It was difficult for me to imagine Samurai soldiers once rode their horses into battle on the same fields I was now travelling through in a bullet train at over 300 km/h. I could picture them with their flashing armours and mysterious weapons raging into battle but never loosing what Japanese are famous for: honor. Nowadays not everyone quite feels the same way, but you can certainly perceive a feeling of dignity and “bon faire”when you stare into the eyes of the average citizen, perhaps noticing this introspective behaviour when speaking with a passing-by stranger.
Six hours after leaving Fukuoka we were lost in the streets of Tokyo, barely needing to ask for guidance because people approached us wandering if they could be of any help. We had checked a few hotels but prices were ridiculous for a backpacker’s budget, and after a few phone calls we had to settle for a 7000 yen hotel a pleasant young couple had found us. After dropping us at the hotel’s doorstep we bought them a couple of sodas and went to sleep at around midnight, not without having felt a weak earthquake that surprised us for a few seconds.
One week to see Japan is not much time, which meant we already knew we were going to move a lot. We were up early the following morning and made our way to Tokyo’s oldest temple, Sensoji shrine. The great site was suddenly more interesting when we realized that many young couples and lone females were strolling along the streets wearing kimonos, clothes that we thought belonged only to Japan’s past.
We then toured the Shikuju area, world famous because of ts crowded neon-lit streets and its proximity to the red light district, where pretty females paraded sexy mini skirts and male teenagers and beyond exhibited stylish haircuts and preposterous fashion while reading manga, Japanese comic books.

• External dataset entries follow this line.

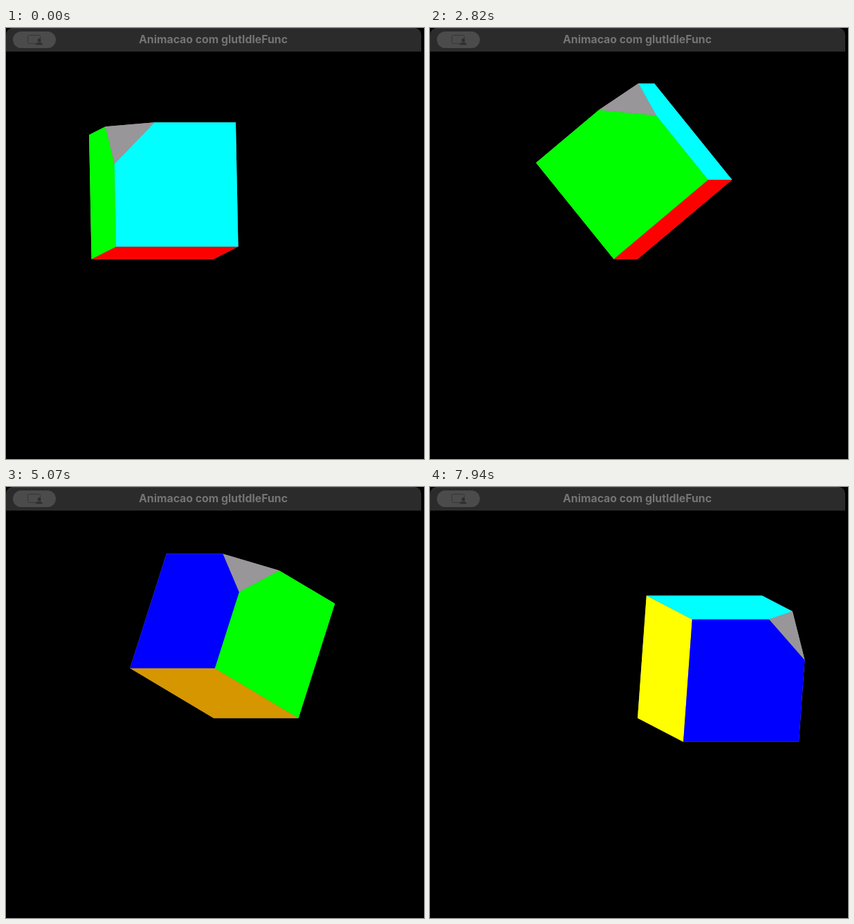
Recreate the animation shown at these times as an HTML page with a canvas. Size 604x622 px, loop 8 s.

```html
<!DOCTYPE html>
<html lang="pt">
<head>
<meta charset="utf-8">
<title>Animacao com glutIdleFunc</title>
<style>
  html, body { margin: 0; width: 100%; height: 100%; overflow: hidden; background: #000; }
  #stage { position: relative; width: 604px; height: 622px; overflow: hidden; background: #000; }
  canvas { position: absolute; left: 0; top: 0; }
  #bar {
    position: absolute; left: 0; top: 0; width: 600px; height: 34px;
    box-sizing: border-box; border-top: 1px solid #3a3a3a;
    border-radius: 10px 10px 0 0; background: #2b2b2b;
  }
  #title {
    position: absolute; left: 0; top: 0; width: 599px;
    text-align: center; white-space: nowrap; color: #747474;
    font: bold 15.85px/31px Inter, "Liberation Sans", sans-serif;
  }
  #bar svg { position: absolute; left: 10px; top: 4px; }
</style>
</head>
<body>
<div id="stage">
  <canvas id="view" width="604" height="622"></canvas>
  <div id="bar">
    <svg width="62" height="24">
      <rect width="62" height="24" rx="12" fill="#4b4b4b"/>
      <rect x="21.5" y="5.5" width="18" height="12" rx="2" fill="none" stroke="#353535"/>
      <circle cx="38" cy="12.5" r="2.5" fill="#303030"/>
      <path d="M33 19.5a5 4 0 0 1 10 0z" fill="#303030"/>
    </svg>
    <div id="title">Animacao com glutIdleFunc</div>
  </div>
</div>
<script>
const ctx = document.getElementById('view').getContext('2d');
const LOOP = 8000, STEP = 62.5;
const SIDE = 180, CX = 300, CY = 333.4;
const CUT = 2 / 3; // where the cut corner meets each edge
const START_TILT = -84.28, TILT_SPEED = 0.012; // degrees, degrees per ms

const GREY = '#999699';
const NEAR = ['#ffff00', '#d69600', '#ff0000']; // sides at x, y, z = 0
const FAR = ['#00ff00', '#00ffff', '#0000ff'];  // sides at x, y, z = 1

// Builds [x, y, z] from a value on one axis and values on the two that follow.
function onAxis(axis, value, u = 0, v = 0) {
  const point = [];
  point[axis] = value;
  point[(axis + 1) % 3] = u;
  point[(axis + 2) % 3] = v;
  return point;
}

function side(axis, level) {
  const corner = level ? [[1, CUT], [CUT, 1]] : [[1, 1]];
  const outline = [[0, 0], [1, 0], ...corner, [0, 1]];
  return {
    color: (level ? FAR : NEAR)[axis],
    normal: onAxis(axis, level ? 1 : -1),
    points: outline.map(([u, v]) => onAxis(axis, level, u, v))
  };
}

const axes = [0, 1, 2];
const faces = [
  ...axes.map(axis => side(axis, 0)),
  ...axes.map(axis => side(axis, 1)),
  { color: GREY, normal: [1, 1, 1], points: axes.map(axis => onAxis(axis, CUT, 1, 1)) }
];

// Tilts about x, then turns twice as far about y.
function rotator(tilt) {
  const a = tilt * Math.PI / 180, b = 2 * a;
  const sa = Math.sin(a), ca = Math.cos(a), sb = Math.sin(b), cb = Math.cos(b);
  return ([x, y, z]) => {
    const depth = y * sa + z * ca;
    return [x * cb + depth * sb, y * ca - z * sa, depth * cb - x * sb];
  };
}

function fillFace(points, color) {
  ctx.fillStyle = color;
  ctx.beginPath();
  for (const [x, y] of points) ctx.lineTo(CX + SIDE * x, CY - SIDE * y);
  ctx.fill();
}

function draw(t) {
  const frame = Math.floor(Math.floor(t / 10) * 10 / STEP);
  const rotate = rotator(START_TILT + TILT_SPEED * frame * STEP);
  const visible = faces
    .filter(face => rotate(face.normal)[2] > 0)
    .map(face => ({ color: face.color, points: face.points.map(rotate) }));

  ctx.clearRect(0, 0, 604, 622);
  // A grey base keeps black from showing along shared edges.
  for (const face of visible) fillFace(face.points, GREY);
  for (const face of visible) fillFace(face.points, face.color);
}

const start = performance.now();
function tick() {
  draw((performance.now() - start) % LOOP);
  requestAnimationFrame(tick);
}
tick();
</script>
</body>
</html>
```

There are so many things to do in Tokyo but we did not have more time for Tokyo because in out pursuit of cheaper accommodation our first try at couchsurfing had yielded results and we had been invited to spend a couple of mights at Mochan’s place in Shizuoka, near Mt Fuji. This was excellent news because not only was accommodation set for two days but I would finally see this iconic mountain which had been in my mind after seeing an excellent picture of a red Lamborghini Countach with Mt. Fuji in the background half covered with snow when i was 11 years old. And little did we know that couchsurfing could be so much fun…